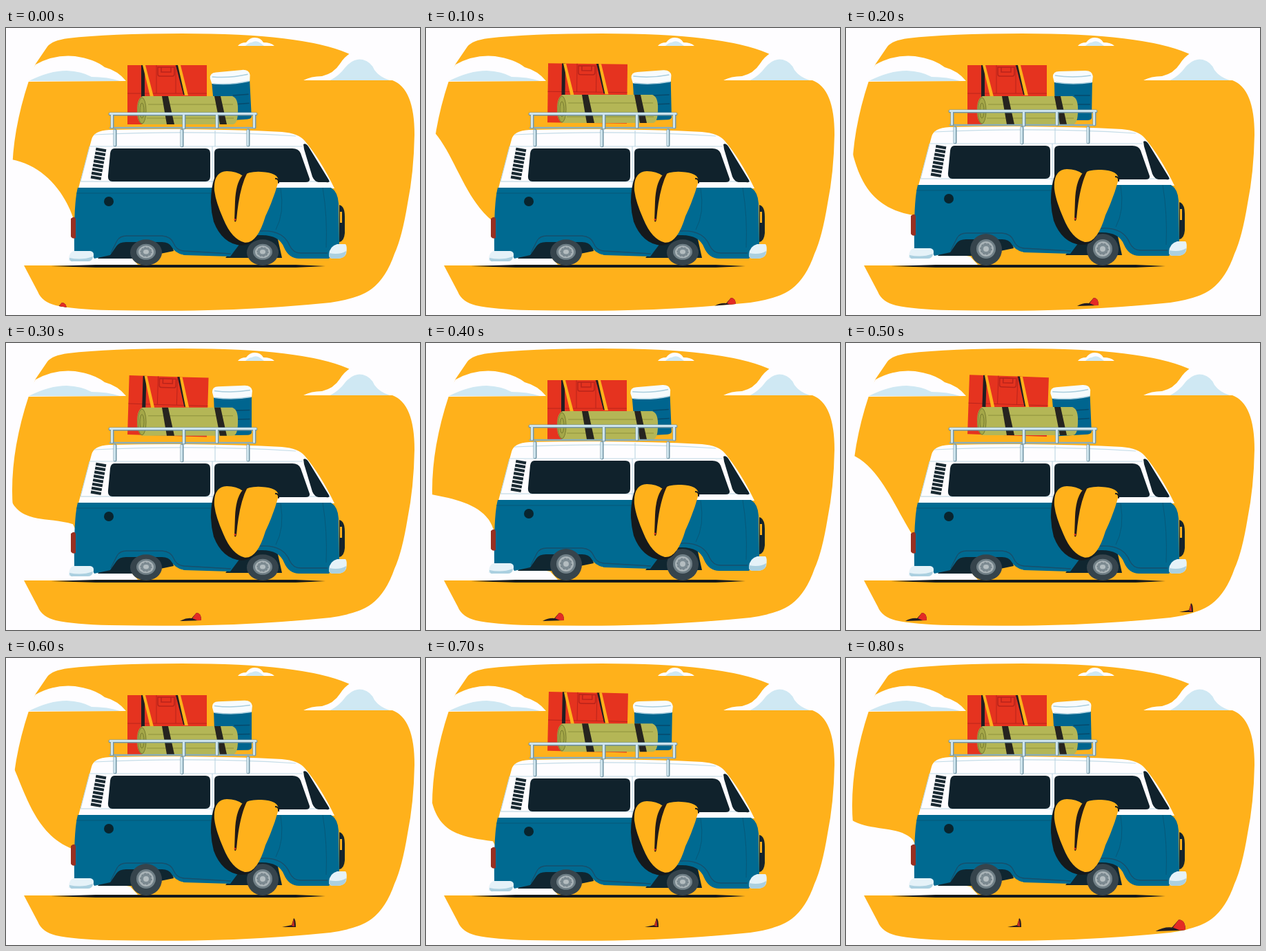
Animation of 600 by 417 pixels, one loop 900 ms. Source, as an HTML page:

```html
<!DOCTYPE html>
<html lang="en">
<head>
<meta charset="utf-8">
<title>Camper van</title>
<style>
  html, body { margin: 0; width: 100%; height: 100%; overflow: hidden; background: #fefdff; }
  svg { display: block; width: 100vw; height: 100vh; }
</style>
</head>
<body>
<svg viewBox="0 0 600 417" fill="none">
  <defs>
    <path id="land" d="M43 52L60 27Q67 18 90 15Q150 8 255 8Q430 8 496 37L560 76Q592 88 592 155Q591 210 582 255Q574 304 563 328Q551 363 530 379Q512 393 470 399Q400 406 330 409Q250 412 150 410Q100 409 72 403Q52 398 46 383L26 345L10 240Q4 165 33 77Z"/>
    <clipPath id="landClip"><use href="#land"/></clipPath>
    <g id="boulder">
      <path d="M-31 0Q-22-5-14-4L-7-12Q0-12 0-1Z" fill="#211c22"/>
      <path d="M-13-4L-7-12Q0-12 0-1L-6-1Z" fill="#e32b25"/>
    </g>
    <g id="pebble">
      <path d="M-20 0L-6-3L-3-13Q0-12 0 0Z" fill="#291c20"/>
      <path d="M-6-2L-3-12L-2-1Z" fill="#c92e24"/>
    </g>
    <g id="wheel">
      <circle cy="-23" r="23" fill="#36444c"/>
      <circle cy="-24" r="14" fill="#718087"/>
      <circle cy="-24" r="11" fill="#a9b3b7"/>
      <circle cy="-24" r="8" fill="#7d8b92" stroke="#5d6b72" stroke-dasharray="2 3"/>
      <circle cy="-24" r="4" fill="#b4bdc0"/>
    </g>
  </defs>

  <use href="#land" fill="#ffb11b"/>

  <g id="clouds" fill="#fefdff">
    <path d="M28 78L43 53Q70 38 100 41Q128 45 143 57Q162 62 174 77Z"/>
    <path d="M33 77Q63 62 88 62Q110 63 124 71Q148 71 165 77Z" fill="#cfe8f3"/>
    <path d="M431 76Q442 70 458 70Q475 66 484 52Q490 42 500 36L565 76Z"/>
    <path d="M470 76Q484 68 491 58Q503 43 517 46Q529 49 534 61Q541 71 556 76Z" fill="#cfe8f3"/>
    <path d="M336 26Q340 21 348 21Q354 13 361 14Q369 14 373 21Q384 21 389 26Z"/>
    <path d="M347 26Q352 21 356 21Q363 17 369 22L374 26Z" fill="#cfe8f3"/>
  </g>

  <path id="dust" fill="#fefdff"/>
  <g id="rocks" clip-path="url(#landClip)"></g>
  <path d="M65 346L130 344H420L463 346L420 348H130Z" fill="#15191c"/>

  <g id="suitcase">
    <path d="M176 54H291V140H176Z" fill="#e5331f"/>
    <path d="M176 95H291M218 54V95M246 54V95" stroke="#b9241b"/>
    <path d="M220 57h24v10q0 3-3 3h-18q-3 0-3-3zM225 57h14v7h-14z" stroke="#b9241b" stroke-width="1.5"/>
    <path d="M196 54h5v46h-5zM246 54h4l12 43h-5z" fill="#211e22"/>
    <path d="M198 54h4l12 46h-5zM249 54h4l11 44h-5z" fill="#ffb11b"/>
  </g>
  <g id="jug">
    <path d="M302 77H357L356 131Q355 134 350 134H308Q303 134 303 129Z" fill="#00658f"/>
    <path d="M300 71Q300 63 309 63L347 62Q357 62 358 70L357 79Q329 83 302 79Z" fill="#f7fbfd"/>
    <path d="M303 69Q329 73 355 69M304 79Q330 83 356 79" stroke="#a9cddd" stroke-width="1.5"/>
    <path d="M331 98h23M331 111h23" stroke="#064a6c" stroke-width="1.5"/>
  </g>
  <g id="roll">
    <path d="M198 99H328Q337 102 336 121Q336 139 329 140H198Q190 137 190 120Q190 102 198 99Z" fill="#b4b656"/>
    <path d="M206 111H329M204 131H330" stroke="#8e923d"/>
    <ellipse cx="197" cy="120" rx="6" ry="19" fill="#a4a748" stroke="#777b30"/>
    <ellipse cx="197" cy="120" rx="3" ry="11" stroke="#777b30"/>
    <path d="M226 99h9l9 41h-11zM302 99h9l9 41h-10z" fill="#26241f"/>
  </g>

  <g id="body">
    <path d="M133 331L155 302H238L243 320L190 331ZM318 330L348 294H392L400 330Z" fill="#102630"/>
    <path d="M106 225L124 158Q127 145 150 144Q280 141 400 147Q424 149 433 160Q455 186 476 229H105Z" fill="#fefdff"/>
    <path d="M128 151Q280 144 420 153M122 168H430" stroke="#c4dce7" stroke-width="1.2"/>
    <path d="M303 145V168M299 168V228M121 168L108 219H470" stroke="#b6d2df"/>
    <path d="M104 228H471Q481 234 482 251L483 310L468 331H425Q410 331 403 315Q396 297 371 297H353Q342 300 337 312L325 328L258 326Q245 323 240 314Q236 307 226 307H174Q164 307 160 313L151 326L128 331L122 320H99Q98 250 104 228Z" fill="#006a91"/>
    <path d="M152 323L161 305Q165 298 175 298H226Q239 299 243 309Q247 319 258 320L326 324M345 298Q350 290 371 291Q402 290 411 312Q416 323 427 323H466" stroke="#164f6c" stroke-width="1.3"/>
    <path d="M102 236H299M398 229Q404 265 391 289M459 228Q466 270 464 315" stroke="#075879"/>
    <path d="M157 171H289Q296 171 296 178V212Q296 219 289 219H154Q147 219 148 210L151 178Q152 171 157 171Z" fill="#10222c"/>
    <path d="M309 171H415Q424 171 427 178L440 215Q441 220 434 220H309Q302 220 302 212V177Q302 171 309 171Z" fill="#10222c"/>
    <path d="M431 165Q435 162 440 171L468 217Q470 221 464 220H453Q447 219 444 212L432 172Z" fill="#10222c"/>
    <path d="M138 171L130 216" stroke="#1a2a32" stroke-width="15" stroke-dasharray="4.2 1.7"/>
    <circle cx="149" cy="248" r="7" fill="#08252f"/>
    <path d="M94 273Q100 268 101 274V301Q96 303 94 299Z" fill="#973022"/>
    <path d="M483 253Q491 255 491 270V294Q490 306 483 307Z" fill="#16242c"/>
    <path d="M484 263h3v16h-3z" fill="#ffb11b"/>
    <path d="M91 334Q91 321 99 320H122Q128 321 127 327Q126 335 119 335H97Z" fill="#e5f2f8"/>
    <path d="M92 330Q110 334 126 328Q125 335 119 335H97Q92 336 92 330Z" fill="#abd0e0"/>
    <path d="M468 325Q469 313 480 310H492Q495 313 493 324Q490 331 480 331H473Q467 330 468 325Z" fill="#e5f2f8"/>
    <path d="M468 323Q484 326 493 320Q493 331 480 331H473Q467 330 468 323Z" fill="#abd0e0"/>
  </g>

  <g id="rack" stroke-linecap="round">
    <path d="M151 141H361" stroke="#86adbd" stroke-width="2.5"/>
    <path d="M151 121H362M154 122V140M158 145V166M258 122V141M255 145V167M306 122V140M360 122V140M351 145V166" stroke="#7295a5" stroke-width="5"/>
    <path d="M151 120.5H362M153.5 122V140M157.5 145V166M257.5 122V141M254.5 145V167M305.5 122V140M359.5 122V140M350.5 145V166" stroke="#cee4ed" stroke-width="3"/>
  </g>

  <use class="wheel" href="#wheel" x="203" y="345"/>
  <use class="wheel" href="#wheel" x="372" y="345"/>

  <g id="tongue">
    <path d="M303 212Q292 245 301 280Q313 312 340 315Q355 316 363 302L395 218Z" fill="#15191c"/>
    <path d="M302 234Q300 206 320 205Q334 205 343 212Q352 205 370 206Q395 207 395 220Q388 246 376 272Q364 313 346 311Q327 306 315 276Q304 251 302 234Z" fill="#ffb11b"/>
    <path d="M350 207L342 212Q333 224 332 250L331 279Q333 282 334 277Q338 230 350 207Z" fill="#201a19"/>
    <circle cx="332" cy="277" r="1.5" fill="#d83b20"/>
    <path d="M390 216Q396 216 395 223" stroke="#15191c" stroke-width="2"/>
  </g>
</svg>

<script>
const LOOP = 900, STEP = 100;
const ROCK_SPEED = 0.83; // px per ms
const part = id => document.getElementById(id);
const move = (id, transform) => part(id).setAttribute("transform", transform);

// Rocks pass in a row; x is where each one would be at the start of the loop.
const rocks = [
  { shape: "boulder", x: 88, y: 411, size: 1 },
  { shape: "boulder", x: 532, y: 404, size: 1 },
  { shape: "pebble", x: 918, y: 391, size: 1 },
  { shape: "boulder", x: 1156, y: 397, size: 1.4 }
];

// Puffs roll off the back twice per loop.
function dustPath(turn) {
  const wave = (mean, swing, peak) => mean + swing * Math.cos(turn - peak * Math.PI / 180);
  const edge = wave(191, 45, 270);
  const curve = [
    wave(35, 17, 10), wave(220, 42, 240),
    wave(63, 23, 330), wave(248, 14, 170),
    97, wave(272, 9, 70)
  ];
  return `M0 ${edge - 4}L8 ${edge}C${curve}L125 322L180 332L192 345H0Z`;
}

function draw(time) {
  const turn = 4 * Math.PI * time / LOOP;
  const hop = Math.max(0, Math.sin(2 * turn));
  // The van snaps between a high and a low pose, four times per loop.
  const low = time % (LOOP / 4) < LOOP / 8 ? 1 : 0;

  part("dust").setAttribute("d", dustPath(turn));
  move("body", `translate(0 ${4 * low})`);
  move("rack", `translate(0 ${4 * low})`);
  move("tongue", `translate(0 ${7 * low}) scale(1 ${1 - 0.02 * low})`);
  document.querySelectorAll(".wheel").forEach(wheel => wheel.setAttribute("transform",
    `translate(0 345) scale(1 ${1 - 0.18 * low}) translate(0 -345)`));

  move("suitcase", `translate(0 ${-6 * hop}) rotate(${2 * hop} 233 140)`);
  move("roll", `translate(0 ${-6 * hop})`);
  move("jug", `rotate(${-2 - 2 * Math.cos(turn)} 329 132)`);

  part("rocks").innerHTML = rocks.map(({ shape, x, y, size }) =>
    `<use href="#${shape}" transform="translate(${x - ROCK_SPEED * time} ${y}) scale(${size})"/>`).join("");
}

let shown = -1;
function tick() {
  const time = Math.floor(performance.now() % LOOP / STEP) * STEP;
  if (time !== shown) draw(shown = time);
  requestAnimationFrame(tick);
}
tick();
</script>
</body>
</html>
```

****

▶ INSTRUCTIONS FOR THE TASK
Look through the data above for the string "href" and copy every line where it appears.

▶ WRITTEN REPLY
    <clipPath id="landClip"><use href="#land"/></clipPath>
  <use href="#land" fill="#ffb11b"/>
  <use class="wheel" href="#wheel" x="203" y="345"/>
  <use class="wheel" href="#wheel" x="372" y="345"/>
    `<use href="#${shape}" transform="translate(${x - ROCK_SPEED * time} ${y}) scale(${size})"/>`).join("");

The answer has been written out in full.